Task statement - Among the lines below, list those containing the string "fract".

____________

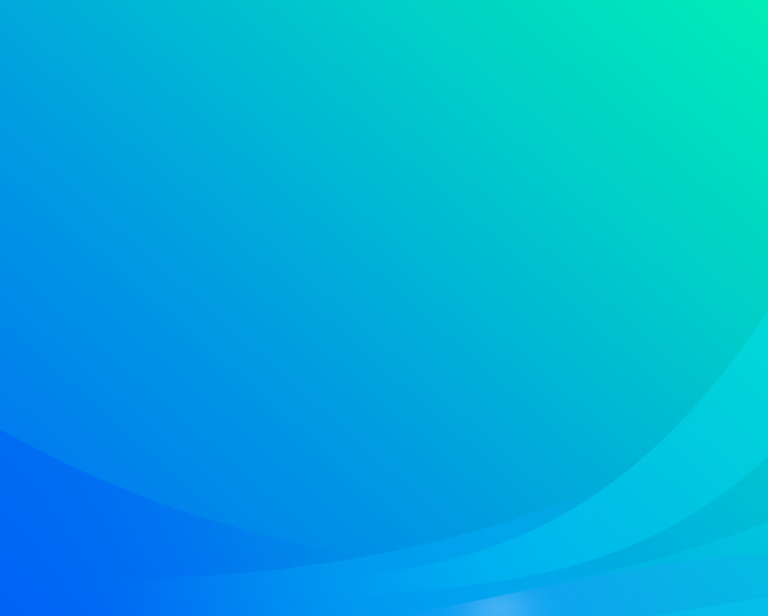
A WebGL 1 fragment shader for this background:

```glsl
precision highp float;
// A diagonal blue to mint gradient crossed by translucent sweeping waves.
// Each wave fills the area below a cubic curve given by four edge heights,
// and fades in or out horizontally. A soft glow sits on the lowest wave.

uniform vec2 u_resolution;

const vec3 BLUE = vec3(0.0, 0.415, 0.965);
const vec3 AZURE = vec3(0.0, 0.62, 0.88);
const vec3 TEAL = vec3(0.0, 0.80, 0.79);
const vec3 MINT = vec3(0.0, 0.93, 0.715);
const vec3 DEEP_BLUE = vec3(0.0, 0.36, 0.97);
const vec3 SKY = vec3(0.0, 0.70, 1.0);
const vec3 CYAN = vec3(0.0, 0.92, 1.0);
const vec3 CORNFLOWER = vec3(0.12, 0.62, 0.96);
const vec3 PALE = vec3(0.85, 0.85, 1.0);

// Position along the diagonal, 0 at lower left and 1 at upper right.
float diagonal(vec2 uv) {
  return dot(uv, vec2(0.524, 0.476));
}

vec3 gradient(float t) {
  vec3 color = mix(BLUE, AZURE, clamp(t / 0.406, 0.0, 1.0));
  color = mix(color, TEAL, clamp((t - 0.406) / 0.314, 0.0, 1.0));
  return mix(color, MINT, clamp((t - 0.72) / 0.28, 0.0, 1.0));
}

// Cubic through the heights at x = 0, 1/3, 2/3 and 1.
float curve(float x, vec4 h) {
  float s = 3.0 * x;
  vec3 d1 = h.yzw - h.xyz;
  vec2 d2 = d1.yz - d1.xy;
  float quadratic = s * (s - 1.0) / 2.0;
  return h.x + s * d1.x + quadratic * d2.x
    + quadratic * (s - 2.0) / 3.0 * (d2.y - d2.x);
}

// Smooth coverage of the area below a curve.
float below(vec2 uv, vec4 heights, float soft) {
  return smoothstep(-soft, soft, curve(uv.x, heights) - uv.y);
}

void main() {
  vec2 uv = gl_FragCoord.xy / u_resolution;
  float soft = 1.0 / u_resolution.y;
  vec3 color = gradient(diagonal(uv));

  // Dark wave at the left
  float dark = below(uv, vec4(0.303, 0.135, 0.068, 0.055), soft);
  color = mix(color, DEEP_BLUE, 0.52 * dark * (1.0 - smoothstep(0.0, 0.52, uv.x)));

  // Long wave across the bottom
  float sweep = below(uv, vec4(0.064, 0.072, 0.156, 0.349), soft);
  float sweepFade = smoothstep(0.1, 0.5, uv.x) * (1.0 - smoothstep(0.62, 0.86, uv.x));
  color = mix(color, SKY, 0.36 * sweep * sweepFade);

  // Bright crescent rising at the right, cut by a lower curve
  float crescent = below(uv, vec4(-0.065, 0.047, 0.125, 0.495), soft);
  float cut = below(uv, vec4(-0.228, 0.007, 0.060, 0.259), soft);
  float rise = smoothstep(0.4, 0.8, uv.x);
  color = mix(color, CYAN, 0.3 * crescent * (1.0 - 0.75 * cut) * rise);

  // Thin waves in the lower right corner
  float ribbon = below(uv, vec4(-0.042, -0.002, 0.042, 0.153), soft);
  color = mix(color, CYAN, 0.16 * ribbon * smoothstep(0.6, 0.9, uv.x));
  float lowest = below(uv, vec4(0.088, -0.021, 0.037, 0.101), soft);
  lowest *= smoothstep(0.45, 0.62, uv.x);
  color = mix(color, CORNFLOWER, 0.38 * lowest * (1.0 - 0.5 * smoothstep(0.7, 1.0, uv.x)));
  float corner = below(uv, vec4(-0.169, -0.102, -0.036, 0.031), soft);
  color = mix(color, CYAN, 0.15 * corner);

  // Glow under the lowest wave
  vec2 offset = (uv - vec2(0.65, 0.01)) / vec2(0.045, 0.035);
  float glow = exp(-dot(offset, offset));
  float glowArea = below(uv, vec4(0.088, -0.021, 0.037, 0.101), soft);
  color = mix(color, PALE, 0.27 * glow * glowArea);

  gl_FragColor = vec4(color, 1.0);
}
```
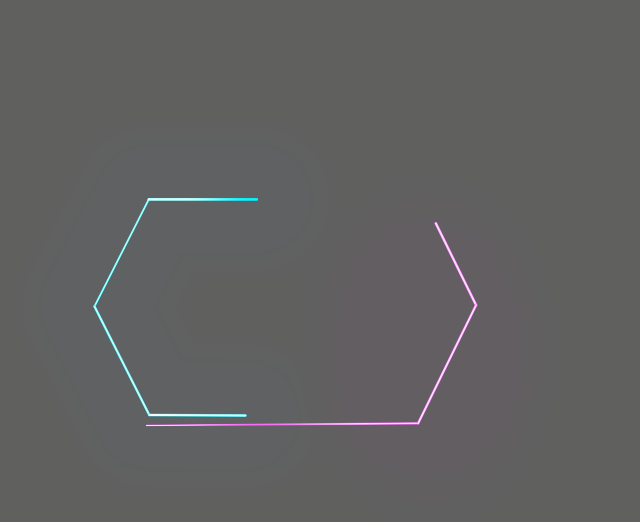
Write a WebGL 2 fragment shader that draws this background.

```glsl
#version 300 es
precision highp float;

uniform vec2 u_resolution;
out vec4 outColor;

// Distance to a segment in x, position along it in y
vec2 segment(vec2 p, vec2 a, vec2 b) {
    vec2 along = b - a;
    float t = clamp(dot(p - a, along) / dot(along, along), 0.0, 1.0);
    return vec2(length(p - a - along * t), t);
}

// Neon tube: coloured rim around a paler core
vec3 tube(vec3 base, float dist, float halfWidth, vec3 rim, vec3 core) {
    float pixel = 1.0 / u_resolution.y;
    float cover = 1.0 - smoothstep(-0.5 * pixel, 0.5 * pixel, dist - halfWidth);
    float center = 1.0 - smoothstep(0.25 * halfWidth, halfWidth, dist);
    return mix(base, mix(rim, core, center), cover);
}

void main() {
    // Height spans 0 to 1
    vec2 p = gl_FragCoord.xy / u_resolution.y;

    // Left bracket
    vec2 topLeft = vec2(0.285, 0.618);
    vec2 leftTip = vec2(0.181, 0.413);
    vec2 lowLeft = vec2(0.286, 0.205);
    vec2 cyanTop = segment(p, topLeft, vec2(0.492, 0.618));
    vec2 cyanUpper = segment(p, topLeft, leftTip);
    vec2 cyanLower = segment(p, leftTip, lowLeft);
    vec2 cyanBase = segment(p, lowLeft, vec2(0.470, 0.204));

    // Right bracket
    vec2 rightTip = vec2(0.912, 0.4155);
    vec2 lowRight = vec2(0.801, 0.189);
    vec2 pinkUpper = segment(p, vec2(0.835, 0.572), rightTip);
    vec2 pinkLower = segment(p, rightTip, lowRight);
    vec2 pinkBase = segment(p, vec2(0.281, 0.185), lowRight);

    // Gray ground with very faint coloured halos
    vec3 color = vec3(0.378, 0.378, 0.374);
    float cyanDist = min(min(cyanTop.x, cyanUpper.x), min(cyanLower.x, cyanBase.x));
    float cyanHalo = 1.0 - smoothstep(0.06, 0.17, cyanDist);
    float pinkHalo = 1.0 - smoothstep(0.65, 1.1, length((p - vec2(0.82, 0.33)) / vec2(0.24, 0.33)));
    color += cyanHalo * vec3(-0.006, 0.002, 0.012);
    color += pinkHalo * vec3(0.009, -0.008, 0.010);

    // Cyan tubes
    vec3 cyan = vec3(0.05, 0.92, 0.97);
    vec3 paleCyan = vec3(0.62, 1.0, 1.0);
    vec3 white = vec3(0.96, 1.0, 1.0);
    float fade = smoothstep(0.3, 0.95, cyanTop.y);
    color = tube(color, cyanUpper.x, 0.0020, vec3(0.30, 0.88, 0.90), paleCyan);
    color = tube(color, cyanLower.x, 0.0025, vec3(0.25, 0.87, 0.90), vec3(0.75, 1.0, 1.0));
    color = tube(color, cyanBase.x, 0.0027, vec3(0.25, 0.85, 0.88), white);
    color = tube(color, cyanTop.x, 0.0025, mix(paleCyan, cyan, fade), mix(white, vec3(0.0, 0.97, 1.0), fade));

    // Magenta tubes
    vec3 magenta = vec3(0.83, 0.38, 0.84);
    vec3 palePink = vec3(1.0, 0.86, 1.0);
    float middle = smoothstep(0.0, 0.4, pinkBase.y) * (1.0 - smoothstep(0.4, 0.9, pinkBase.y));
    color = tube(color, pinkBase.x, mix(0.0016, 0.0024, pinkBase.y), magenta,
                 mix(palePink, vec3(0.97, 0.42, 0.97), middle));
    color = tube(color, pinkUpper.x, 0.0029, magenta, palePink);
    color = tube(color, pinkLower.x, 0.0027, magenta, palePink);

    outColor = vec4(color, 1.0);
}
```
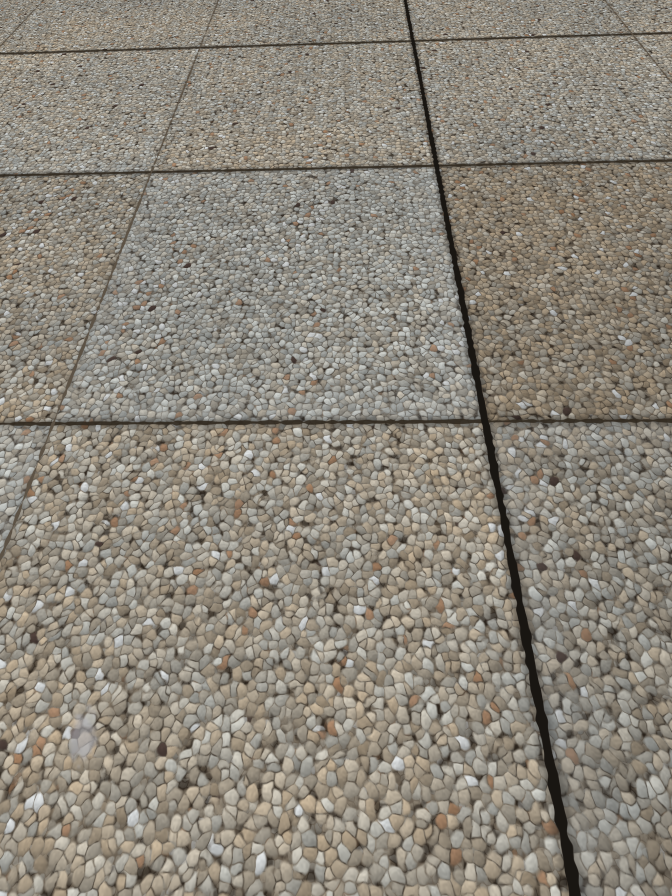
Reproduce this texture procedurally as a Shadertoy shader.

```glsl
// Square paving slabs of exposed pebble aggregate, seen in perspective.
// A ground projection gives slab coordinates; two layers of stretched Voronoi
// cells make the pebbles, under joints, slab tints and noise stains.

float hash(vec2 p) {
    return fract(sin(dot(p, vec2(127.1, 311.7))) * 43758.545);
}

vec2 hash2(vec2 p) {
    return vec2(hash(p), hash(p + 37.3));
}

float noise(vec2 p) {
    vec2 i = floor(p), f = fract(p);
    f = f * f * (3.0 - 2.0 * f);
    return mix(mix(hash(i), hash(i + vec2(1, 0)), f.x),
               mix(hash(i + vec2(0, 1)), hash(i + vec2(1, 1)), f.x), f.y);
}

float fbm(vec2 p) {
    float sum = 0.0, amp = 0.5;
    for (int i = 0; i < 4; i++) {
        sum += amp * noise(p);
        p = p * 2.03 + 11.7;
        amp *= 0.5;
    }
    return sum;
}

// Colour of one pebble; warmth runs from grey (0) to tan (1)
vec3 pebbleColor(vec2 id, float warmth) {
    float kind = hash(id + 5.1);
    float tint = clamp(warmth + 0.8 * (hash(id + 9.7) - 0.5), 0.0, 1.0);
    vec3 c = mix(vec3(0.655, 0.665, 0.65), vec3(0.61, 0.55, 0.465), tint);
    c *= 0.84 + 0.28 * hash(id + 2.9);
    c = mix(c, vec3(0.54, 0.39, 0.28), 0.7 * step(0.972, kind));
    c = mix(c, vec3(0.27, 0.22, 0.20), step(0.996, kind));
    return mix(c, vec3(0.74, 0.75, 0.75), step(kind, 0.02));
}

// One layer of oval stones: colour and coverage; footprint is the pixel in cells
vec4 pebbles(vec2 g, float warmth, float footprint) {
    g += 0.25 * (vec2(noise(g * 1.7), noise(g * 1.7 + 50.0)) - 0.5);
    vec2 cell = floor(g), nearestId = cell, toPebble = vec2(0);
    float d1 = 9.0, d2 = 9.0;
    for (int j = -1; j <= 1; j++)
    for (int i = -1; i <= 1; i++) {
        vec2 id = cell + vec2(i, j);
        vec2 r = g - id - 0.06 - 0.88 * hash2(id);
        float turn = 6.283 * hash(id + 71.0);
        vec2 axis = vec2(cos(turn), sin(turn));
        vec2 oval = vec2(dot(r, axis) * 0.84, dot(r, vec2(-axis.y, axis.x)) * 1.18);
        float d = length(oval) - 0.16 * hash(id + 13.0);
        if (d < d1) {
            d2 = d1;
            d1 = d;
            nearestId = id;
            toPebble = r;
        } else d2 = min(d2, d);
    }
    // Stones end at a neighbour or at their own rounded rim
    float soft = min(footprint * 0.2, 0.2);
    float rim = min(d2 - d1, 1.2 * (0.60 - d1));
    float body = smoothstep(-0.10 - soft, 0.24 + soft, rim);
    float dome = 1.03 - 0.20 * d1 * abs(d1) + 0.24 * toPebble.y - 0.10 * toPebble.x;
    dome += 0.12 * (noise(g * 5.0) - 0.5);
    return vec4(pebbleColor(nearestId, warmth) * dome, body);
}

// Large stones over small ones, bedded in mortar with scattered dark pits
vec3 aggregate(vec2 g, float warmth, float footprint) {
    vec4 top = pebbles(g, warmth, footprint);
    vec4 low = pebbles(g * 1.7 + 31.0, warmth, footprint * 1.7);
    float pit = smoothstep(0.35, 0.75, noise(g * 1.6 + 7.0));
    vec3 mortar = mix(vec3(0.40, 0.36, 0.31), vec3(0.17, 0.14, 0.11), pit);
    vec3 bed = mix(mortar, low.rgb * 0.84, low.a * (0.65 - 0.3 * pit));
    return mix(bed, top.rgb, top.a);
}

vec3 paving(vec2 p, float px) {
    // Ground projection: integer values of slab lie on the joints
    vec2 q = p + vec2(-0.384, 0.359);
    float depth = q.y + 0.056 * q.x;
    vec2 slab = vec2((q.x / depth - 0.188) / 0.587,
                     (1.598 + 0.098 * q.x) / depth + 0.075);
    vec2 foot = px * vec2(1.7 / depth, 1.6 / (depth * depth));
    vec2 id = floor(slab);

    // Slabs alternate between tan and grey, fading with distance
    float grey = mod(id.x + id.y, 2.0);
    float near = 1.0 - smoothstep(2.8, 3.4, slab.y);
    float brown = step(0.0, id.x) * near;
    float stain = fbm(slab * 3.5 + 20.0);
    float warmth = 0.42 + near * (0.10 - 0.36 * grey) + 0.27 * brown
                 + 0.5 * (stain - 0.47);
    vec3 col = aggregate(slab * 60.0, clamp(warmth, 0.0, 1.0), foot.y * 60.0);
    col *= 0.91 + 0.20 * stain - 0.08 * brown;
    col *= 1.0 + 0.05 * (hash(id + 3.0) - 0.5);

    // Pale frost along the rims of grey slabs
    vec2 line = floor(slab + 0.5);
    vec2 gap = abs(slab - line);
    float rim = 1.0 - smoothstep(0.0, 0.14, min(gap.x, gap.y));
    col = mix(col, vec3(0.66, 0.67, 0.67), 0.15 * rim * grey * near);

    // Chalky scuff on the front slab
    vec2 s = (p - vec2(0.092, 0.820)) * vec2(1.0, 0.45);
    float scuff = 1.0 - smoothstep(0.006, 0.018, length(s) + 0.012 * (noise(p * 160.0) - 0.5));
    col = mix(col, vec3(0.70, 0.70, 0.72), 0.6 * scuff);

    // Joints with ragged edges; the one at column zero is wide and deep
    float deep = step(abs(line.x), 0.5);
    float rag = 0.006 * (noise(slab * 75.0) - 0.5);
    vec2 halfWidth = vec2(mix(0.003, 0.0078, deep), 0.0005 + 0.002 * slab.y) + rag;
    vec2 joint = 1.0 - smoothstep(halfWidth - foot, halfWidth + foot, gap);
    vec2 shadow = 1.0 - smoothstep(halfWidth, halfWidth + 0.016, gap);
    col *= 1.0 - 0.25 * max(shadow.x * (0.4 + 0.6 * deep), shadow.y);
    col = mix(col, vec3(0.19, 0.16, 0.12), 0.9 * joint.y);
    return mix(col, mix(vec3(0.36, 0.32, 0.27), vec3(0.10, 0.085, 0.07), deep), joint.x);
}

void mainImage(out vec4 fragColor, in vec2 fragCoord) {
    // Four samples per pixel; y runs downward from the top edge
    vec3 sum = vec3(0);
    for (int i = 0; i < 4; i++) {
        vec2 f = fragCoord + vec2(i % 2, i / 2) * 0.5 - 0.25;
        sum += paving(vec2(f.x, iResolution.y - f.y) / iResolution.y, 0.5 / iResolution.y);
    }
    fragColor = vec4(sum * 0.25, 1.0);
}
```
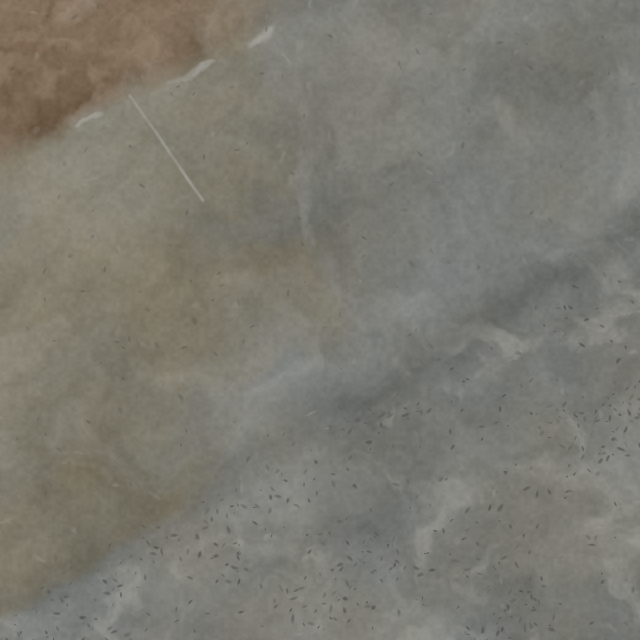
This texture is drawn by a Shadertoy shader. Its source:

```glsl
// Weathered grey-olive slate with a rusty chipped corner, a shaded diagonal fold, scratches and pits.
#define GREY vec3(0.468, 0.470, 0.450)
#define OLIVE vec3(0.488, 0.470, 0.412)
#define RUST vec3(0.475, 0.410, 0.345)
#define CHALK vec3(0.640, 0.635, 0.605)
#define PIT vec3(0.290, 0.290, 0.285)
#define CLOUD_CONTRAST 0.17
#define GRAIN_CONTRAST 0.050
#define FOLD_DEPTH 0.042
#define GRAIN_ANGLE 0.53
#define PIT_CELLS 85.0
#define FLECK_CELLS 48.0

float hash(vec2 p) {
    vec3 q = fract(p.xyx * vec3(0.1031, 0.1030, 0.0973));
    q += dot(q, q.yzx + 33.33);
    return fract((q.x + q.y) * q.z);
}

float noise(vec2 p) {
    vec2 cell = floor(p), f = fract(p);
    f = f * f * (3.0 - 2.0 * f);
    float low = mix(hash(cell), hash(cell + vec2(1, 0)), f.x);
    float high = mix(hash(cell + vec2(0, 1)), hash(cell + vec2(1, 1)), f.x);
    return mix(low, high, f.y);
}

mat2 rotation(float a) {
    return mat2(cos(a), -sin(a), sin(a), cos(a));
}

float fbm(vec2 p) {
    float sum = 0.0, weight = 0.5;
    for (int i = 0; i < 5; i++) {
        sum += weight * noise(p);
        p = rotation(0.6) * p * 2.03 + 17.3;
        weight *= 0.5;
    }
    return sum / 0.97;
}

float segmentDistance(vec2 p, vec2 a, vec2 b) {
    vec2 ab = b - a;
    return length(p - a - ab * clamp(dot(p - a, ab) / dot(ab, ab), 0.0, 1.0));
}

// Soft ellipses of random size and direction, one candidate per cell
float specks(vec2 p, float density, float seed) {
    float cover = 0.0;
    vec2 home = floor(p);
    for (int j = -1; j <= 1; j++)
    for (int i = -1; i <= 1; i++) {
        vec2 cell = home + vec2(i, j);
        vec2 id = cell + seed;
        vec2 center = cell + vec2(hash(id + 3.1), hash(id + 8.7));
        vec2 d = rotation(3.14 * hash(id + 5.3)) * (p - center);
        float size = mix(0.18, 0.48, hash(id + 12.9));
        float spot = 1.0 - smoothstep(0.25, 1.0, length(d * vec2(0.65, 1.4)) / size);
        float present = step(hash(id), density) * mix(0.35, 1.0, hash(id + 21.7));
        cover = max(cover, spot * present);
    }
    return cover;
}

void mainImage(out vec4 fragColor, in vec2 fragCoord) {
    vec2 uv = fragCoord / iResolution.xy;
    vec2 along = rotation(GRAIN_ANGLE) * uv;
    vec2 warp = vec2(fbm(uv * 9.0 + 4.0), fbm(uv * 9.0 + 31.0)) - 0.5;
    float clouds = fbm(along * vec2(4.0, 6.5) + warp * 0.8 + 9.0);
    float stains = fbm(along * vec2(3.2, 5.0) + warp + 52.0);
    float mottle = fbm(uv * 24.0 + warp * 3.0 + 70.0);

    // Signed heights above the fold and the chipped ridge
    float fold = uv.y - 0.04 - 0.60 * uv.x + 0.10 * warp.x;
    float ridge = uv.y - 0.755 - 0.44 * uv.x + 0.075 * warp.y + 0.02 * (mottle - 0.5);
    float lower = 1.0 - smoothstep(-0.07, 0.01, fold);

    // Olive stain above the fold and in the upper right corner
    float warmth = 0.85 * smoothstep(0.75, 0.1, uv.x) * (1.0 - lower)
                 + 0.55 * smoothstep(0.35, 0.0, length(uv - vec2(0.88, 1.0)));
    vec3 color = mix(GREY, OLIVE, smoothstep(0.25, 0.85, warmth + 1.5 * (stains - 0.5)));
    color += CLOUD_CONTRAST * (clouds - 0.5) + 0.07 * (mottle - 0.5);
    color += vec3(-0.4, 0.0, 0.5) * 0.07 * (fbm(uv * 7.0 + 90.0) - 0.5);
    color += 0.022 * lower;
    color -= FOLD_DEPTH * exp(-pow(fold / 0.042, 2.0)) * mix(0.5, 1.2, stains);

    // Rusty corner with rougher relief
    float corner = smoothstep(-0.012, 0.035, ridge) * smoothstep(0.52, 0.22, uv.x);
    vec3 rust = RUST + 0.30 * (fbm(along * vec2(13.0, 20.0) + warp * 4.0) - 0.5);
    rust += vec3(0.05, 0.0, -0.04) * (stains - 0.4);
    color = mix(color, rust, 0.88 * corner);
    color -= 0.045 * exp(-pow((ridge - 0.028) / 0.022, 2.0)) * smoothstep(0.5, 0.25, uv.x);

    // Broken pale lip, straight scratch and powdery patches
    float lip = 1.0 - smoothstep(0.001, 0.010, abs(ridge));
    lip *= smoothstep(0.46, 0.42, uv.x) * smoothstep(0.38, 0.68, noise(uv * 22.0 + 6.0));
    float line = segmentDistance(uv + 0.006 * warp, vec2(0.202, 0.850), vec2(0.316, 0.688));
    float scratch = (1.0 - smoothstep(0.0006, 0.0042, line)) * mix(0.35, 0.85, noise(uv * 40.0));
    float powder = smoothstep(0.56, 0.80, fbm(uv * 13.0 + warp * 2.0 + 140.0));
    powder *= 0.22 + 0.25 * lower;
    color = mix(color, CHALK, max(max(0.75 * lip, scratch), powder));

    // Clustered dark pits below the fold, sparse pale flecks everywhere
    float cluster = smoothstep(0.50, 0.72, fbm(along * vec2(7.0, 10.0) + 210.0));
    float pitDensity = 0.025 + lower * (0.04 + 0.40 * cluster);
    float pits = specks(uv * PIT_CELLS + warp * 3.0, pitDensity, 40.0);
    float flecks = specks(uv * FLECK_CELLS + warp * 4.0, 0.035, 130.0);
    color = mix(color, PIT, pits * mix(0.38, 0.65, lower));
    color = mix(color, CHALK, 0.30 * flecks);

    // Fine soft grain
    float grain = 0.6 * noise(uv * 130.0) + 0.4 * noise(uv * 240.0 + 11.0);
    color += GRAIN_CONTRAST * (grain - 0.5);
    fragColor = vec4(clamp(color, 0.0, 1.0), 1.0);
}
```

____________

Solution to the exercise -
    return fract(sin(dot(p, vec2(127.1, 311.7))) * 43758.545);
    vec2 i = floor(p), f = fract(p);
    vec3 q = fract(p.xyx * vec3(0.1031, 0.1030, 0.0973));
    return fract((q.x + q.y) * q.z);
    vec2 cell = floor(p), f = fract(p);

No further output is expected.